Price increases are a fact of life. As much as consumers and industrial buyers may resist, most are understanding provided the change is properly communicated. To avoid alienating customers, sound change management practices can avoid alienating customers. Change Management 101 states that change be communicated in a timely manner to internal and external stakeholders, including customers. This blogger recently received a quarterly statement from a service provider (who shall remain nameless) that announced a price increase effective immediately. Based on my experience, the provider’s customer service center was besieged with calls regarding the change as agents offered a well-rehearsed, empathetic response, but no satisfaction. In the opinion of this blogger and consumer, the provider managed the change as poorly as the service it provides.
Right Way and a Wrong Way
There is right way and wrong way to inform customers of a price increase. Advanced notification is highly recommended. One method is to mail customers a letter and/or posted on the website. The basic structure of the letter should thank customers for the ongoing support, provide an explanation of the increase, offer alternatives, and express the value the customer should expect to receive. The web offers a plethora of templates for the purpose. The message may vary slightly in an industrial versus consumer situation. The important thing is that the message convey value to the customer. Customers don’t want to be told that they are paying more money but not actually getting anything in return. The tone should not be apologetic, but the reasoning should be sound. Citing external factors such as inflation is not recommended. In the case of large industrials, it may be more appropriate to communicate the message face-to-face. In either case, honesty is the best policy.
Advising the customer, industrial or consumer, of an immediate price increase in an invoice is not recommended. Blaming the customer for the increase could create alienation especially if the relationship is already tenuous. This blogger took it personally when reading this message on the invoice from the local trash hauler (Note: Identifiers have been removed):
“Due to the growing amount of contaminated materials placed in recycling containers, we are instituting a new recycling processing charge. See the enclosed insert and our website for details.”
Based on my history with this provider and without further explanation my reaction was, quite frankly, outrage. Customer service attempted to explain it, but unsatisfactorily. Finding an announcement of the website was a challenge too, but buried in the FAQ section is this explanation:
“What is the Recycling Processing Charge?
The Recycling Processing Charge is necessary due to the overwhelming amount of contaminated recyclables that are threatening local recycling programs. To ensure the viability of local recycling programs, we must find alternative solutions for the contaminated materials, and it substantially increases costs for local recycling programs.”
An Educated Consumer Is the Best Customer
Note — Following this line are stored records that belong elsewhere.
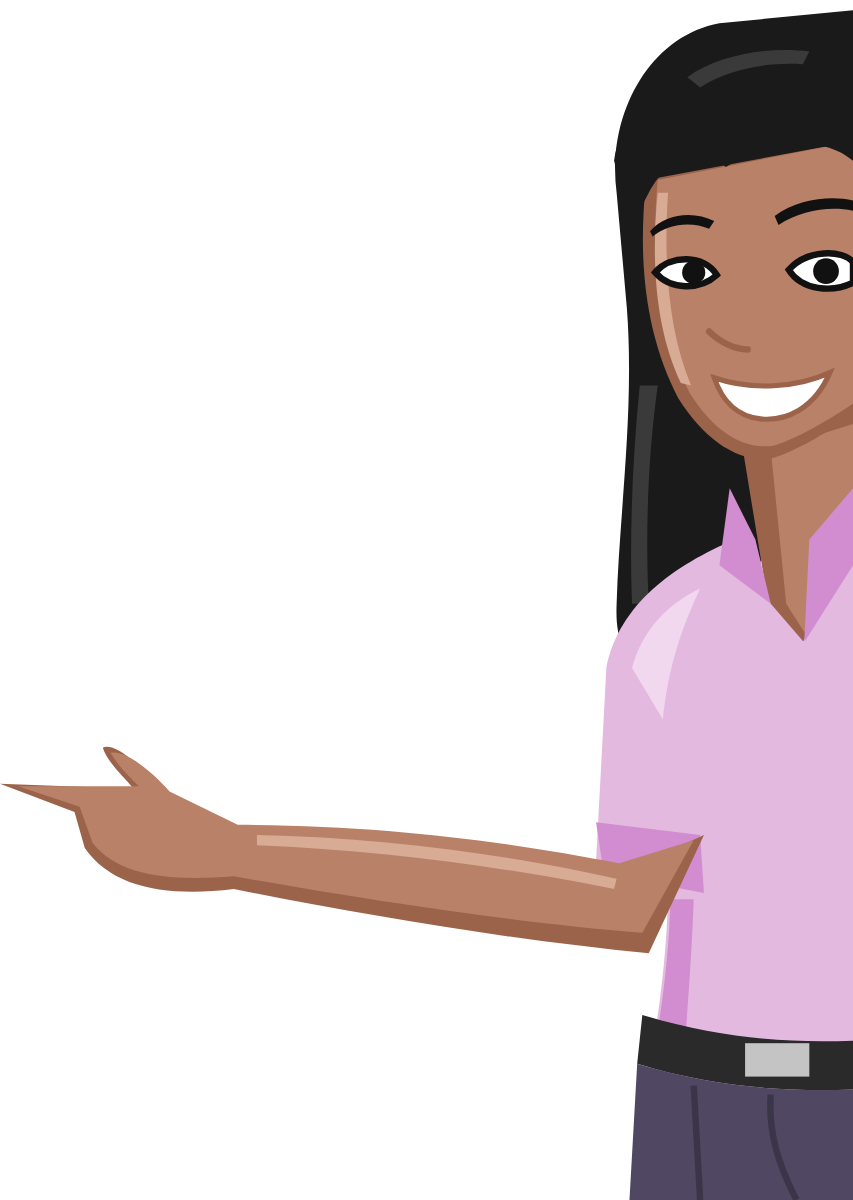
<!DOCTYPE html>
<html lang="en">
<head>
<meta charset="utf-8">
<title>Pointing Guide</title>
<link rel="stylesheet" href="https://fonts.googleapis.com/css2?family=Roboto&display=swap">
<style>
  :root {
    --paper: #ffffff;
    --hair: #1a1a1a;
    --hair-shine: #3a3a3a;
    --skin: #b98167;
    --skin-light: #d8ab95;
    --skin-shade: #9c634b;
    --shirt: #e4b9e0;
    --shirt-shade: #d28dd0;
    --shirt-light: #f2d8ef;
    --belt: #2a2a2a;
    --buckle: #c4c4c4;
    --jeans: #504862;
    --jeans-seam: #3b3549;
    --ink: #111111;
  }
  html, body {
    margin: 0;
    padding: 0;
    overflow: hidden;
    background: var(--paper);
    font-family: "Roboto", sans-serif;
  }
  .stage {
    width: 853px;
    height: 1200px;
    display: block;
  }
</style>
</head>
<body>
<svg class="stage" viewBox="0 0 664 934" width="853" height="1200" role="img" aria-label="Smiling cartoon woman in a pink shirt pointing to the left">
  <rect width="664" height="934" fill="var(--paper)"/>

  <g class="hair-back">
    <path fill="var(--hair)" d="M560 18 C505 28 472 90 480 150 L488 240 C494 320 482 400 480 470 C478 515 498 520 520 500 L600 430 L664 405 L664 8 Z"/>
    <path fill="var(--hair-shine)" d="M498 300 C492 360 490 420 492 470 L505 470 C502 410 505 350 512 300 Z"/>
  </g>

  <g class="neck">
    <path fill="var(--skin-shade)" d="M575 330 L598 470 L625 500 L664 420 L664 300 Z"/>
    <path fill="var(--skin)" d="M600 350 L612 470 L626 492 L664 415 L664 330 Z"/>
  </g>

  <g class="face">
    <path fill="var(--skin-shade)" d="M503 140 C496 205 503 262 528 310 C548 342 574 360 600 357 C630 348 664 322 664 322 L664 110 Z"/>
    <path fill="var(--skin)" d="M512 140 C506 205 514 262 537 306 C556 336 578 350 602 347 C630 338 664 314 664 314 L664 110 Z"/>
    <path fill="var(--skin-light)" d="M512 150 C506 210 512 260 530 298 L538 300 C522 262 516 212 520 150 Z"/>
  </g>

  <g class="hair-bangs">
    <path fill="var(--hair)" d="M478 125 C490 60 550 18 620 22 L664 30 L664 125 C640 105 600 108 565 130 C545 112 520 122 505 150 L492 175 Z"/>
    <path fill="var(--hair-shine)" d="M535 60 C560 42 600 36 630 40 L625 50 C595 48 565 55 545 68 Z"/>
  </g>

  <g class="features">
    <path fill="var(--ink)" d="M506 180 C518 166 540 164 556 172 L552 178 C538 172 520 174 508 184 Z"/>
    <path fill="var(--ink)" d="M603 168 C622 154 648 152 664 156 L664 164 C645 160 624 164 606 175 Z"/>
    <path fill="var(--paper)" stroke="var(--ink)" stroke-width="5" d="M510 212 C522 198 548 198 558 214 C545 226 522 226 510 212 Z"/>
    <circle cx="540" cy="212" r="9" fill="var(--ink)"/>
    <path fill="var(--paper)" stroke="var(--ink)" stroke-width="5" d="M614 210 C628 194 656 194 664 204 L664 220 C648 228 624 226 614 210 Z"/>
    <circle cx="643" cy="211" r="10" fill="var(--ink)"/>
    <path fill="none" stroke="var(--skin-shade)" stroke-width="5" stroke-linecap="round" d="M552 258 C560 266 572 272 582 272"/>
    <path fill="var(--paper)" stroke="var(--skin-shade)" stroke-width="4" d="M556 294 C585 304 620 302 646 290 C634 318 612 328 592 326 C574 324 562 312 556 294 Z"/>
  </g>

  <g class="shirt">
    <path fill="var(--shirt)" d="M472 520 C482 470 525 440 572 420 L600 470 L626 500 L664 405 L664 862 L500 862 C512 800 520 740 520 690 L464 670 Z"/>
    <path fill="var(--shirt-shade)" d="M500 862 C512 810 520 760 522 700 L540 700 C538 760 532 820 530 862 Z"/>
    <path fill="var(--shirt-light)" d="M492 520 C500 490 520 470 545 458 C530 490 520 520 516 560 Z"/>
    <path fill="var(--shirt-shade)" d="M568 380 L560 440 L600 470 L588 420 Z"/>
    <path fill="var(--shirt-shade)" d="M630 420 L664 380 L664 440 L626 500 Z"/>
    <path fill="var(--shirt-shade)" d="M464 640 L545 650 L548 695 L470 680 Z"/>
  </g>

  <g class="arm">
    <path fill="var(--skin-shade)" d="M548 650 L482 680 C400 664 300 650 185 650 L128 620 C108 592 88 578 80 582 C84 594 96 604 104 614 L0 610 L58 632 L66 660 C88 692 132 698 182 692 C282 712 400 732 505 742 Z"/>
    <path fill="var(--skin)" d="M540 654 L482 672 C400 656 300 642 185 642 L132 616 C114 596 96 584 86 586 C92 596 100 604 108 612 L14 612 L62 628 L72 656 C92 682 132 686 182 682 C282 700 400 718 500 726 Z"/>
    <path fill="var(--skin-light)" d="M200 650 C300 652 400 666 480 684 L478 692 C400 676 300 662 200 658 Z"/>
  </g>

  <g class="belt">
    <path fill="var(--belt)" d="M500 790 C560 808 610 812 664 810 L664 848 C610 850 555 846 496 828 Z"/>
    <rect x="580" y="812" width="50" height="26" fill="var(--buckle)"/>
  </g>

  <g class="jeans">
    <path fill="var(--jeans)" d="M496 828 C555 846 610 850 664 848 L664 934 L490 934 Z"/>
    <path fill="none" stroke="var(--jeans-seam)" stroke-width="5" d="M540 845 L545 934 M600 852 C598 880 605 905 620 934"/>
  </g>
</svg>
</body>
</html>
Unsatisfied with the explanations given, I proceeded with my own investigation and it was eye opening. Who knew the world is experiencing a recycling crisis? A Google News search of the term “recycling crisis” returns 246,000 results. The crisis is a topic of a future blog, but suffice to say, it has my attention. While single stream recycling, mixing paper and containers, makes the activity more palatable for the public, it also creates greater opportunities for misuse and therein lies the rub. Regardless of the circumstance, this provider still gets a failing grade in change management.
Hindsight is 20/20, but a different approach would have made a world of difference. My recommendation would have been a staged approach. For example, in the first quarter conduct an educational campaign. This is the appropriate time to distribute an informational piece stressing the desired behavior change. In the second quarter invoice, a statement to the effect that progress has been made, but a price increase effective in the next quarter would be necessary to sustain the change. Advising the customer in advance of price increase and how much it will be allows time for it to be accepted. Actual implementation of the increase would occur in the third quarter invoice. Customers may still resist the increase, but will at least better understand it.